Unless you're on an old road bed, or another wide, durable surface, follow in each other's footsteps to avoid widening trails. A lot of the impact we see out there, Lawhon says, is a result of people wanting to walk side-by-side, so they can talk with their friends, but what they're doing is unnecessarily widening those trails, and increasing erosion.
There are few hard and fast rules here. Mostly, try to think about where you're traveling and take into consideration that area's particular wildlife concerns. For example, don't wander off-trail in elk habitat during calving season, where you might spook a sow and her little ones. Don't leave food out overnight, where it can attract bears and habituate them to humans. Keep a respectful distance from wild animals, both for their sake and, when they're significantly bigger than you (55 people have been injured by Yellowstone bison in the past 15 years) or higher on the food chain (yes, grizzly bears), for your safety.

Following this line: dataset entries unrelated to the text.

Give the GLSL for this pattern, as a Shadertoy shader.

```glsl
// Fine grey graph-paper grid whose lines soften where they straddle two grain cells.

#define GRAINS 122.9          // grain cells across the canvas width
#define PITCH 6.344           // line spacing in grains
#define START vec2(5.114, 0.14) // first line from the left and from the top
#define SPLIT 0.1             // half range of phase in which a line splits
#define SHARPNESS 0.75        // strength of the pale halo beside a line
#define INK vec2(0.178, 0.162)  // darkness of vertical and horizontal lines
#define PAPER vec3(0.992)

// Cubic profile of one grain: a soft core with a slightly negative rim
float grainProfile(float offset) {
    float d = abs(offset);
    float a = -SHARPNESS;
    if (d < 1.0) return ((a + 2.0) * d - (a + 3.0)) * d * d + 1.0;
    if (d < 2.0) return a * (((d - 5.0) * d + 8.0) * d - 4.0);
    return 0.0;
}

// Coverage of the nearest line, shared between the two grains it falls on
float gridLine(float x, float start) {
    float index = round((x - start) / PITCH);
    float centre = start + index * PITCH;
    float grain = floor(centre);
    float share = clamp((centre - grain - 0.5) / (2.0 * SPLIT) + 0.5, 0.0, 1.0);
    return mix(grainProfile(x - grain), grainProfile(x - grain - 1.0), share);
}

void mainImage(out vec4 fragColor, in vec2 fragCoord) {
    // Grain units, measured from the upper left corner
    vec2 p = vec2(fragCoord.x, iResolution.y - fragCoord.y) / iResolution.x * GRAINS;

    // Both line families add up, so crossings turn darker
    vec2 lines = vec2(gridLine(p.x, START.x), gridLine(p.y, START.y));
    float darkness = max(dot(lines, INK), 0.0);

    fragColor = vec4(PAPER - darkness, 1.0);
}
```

When nature calls, that euphemism for peeing and pooping, implies that it’s natural, like the woods, mountains and deserts we like to play in. The problem is that we put a lot of unnatural things into our bodies. When we go to the bathroom outdoors, we leave all of that stuff—vitamin supplements, birth control, man-made preservatives—behind, where it leaches into the soil and, sometimes, into water sources. Lawhon recommends digging a cathole or, better yet, packing it all out. See our special report—Skills: No Plumbing, No Problem—for more info.
When you know what your needs are, you can locate a site that will meet them without having to significantly alter it by building backcountry furniturehammering nails into trees for lanterns and clotheslines, clearing rocks or any of the other classic campsite impacts. Look for a site that's already impacted, Lawhon says, where you won't likely cause more damage. Recreation ecology research has shown us that the majority of impact to an area occurs within the first 15 nights of use.
Not only will it help protect streams and lakes from our pollutants—toothpaste, urine, dishwater—but it also ensures that animals in the area have undisturbed access to them.
If it's safe (low forest fire danger), legal and you have the skills to build one, make a fire using wood that fits the four Ds: dead, down, dinky and distant. That's dead wood that's down on the ground, smaller around than your wrist and away from camp.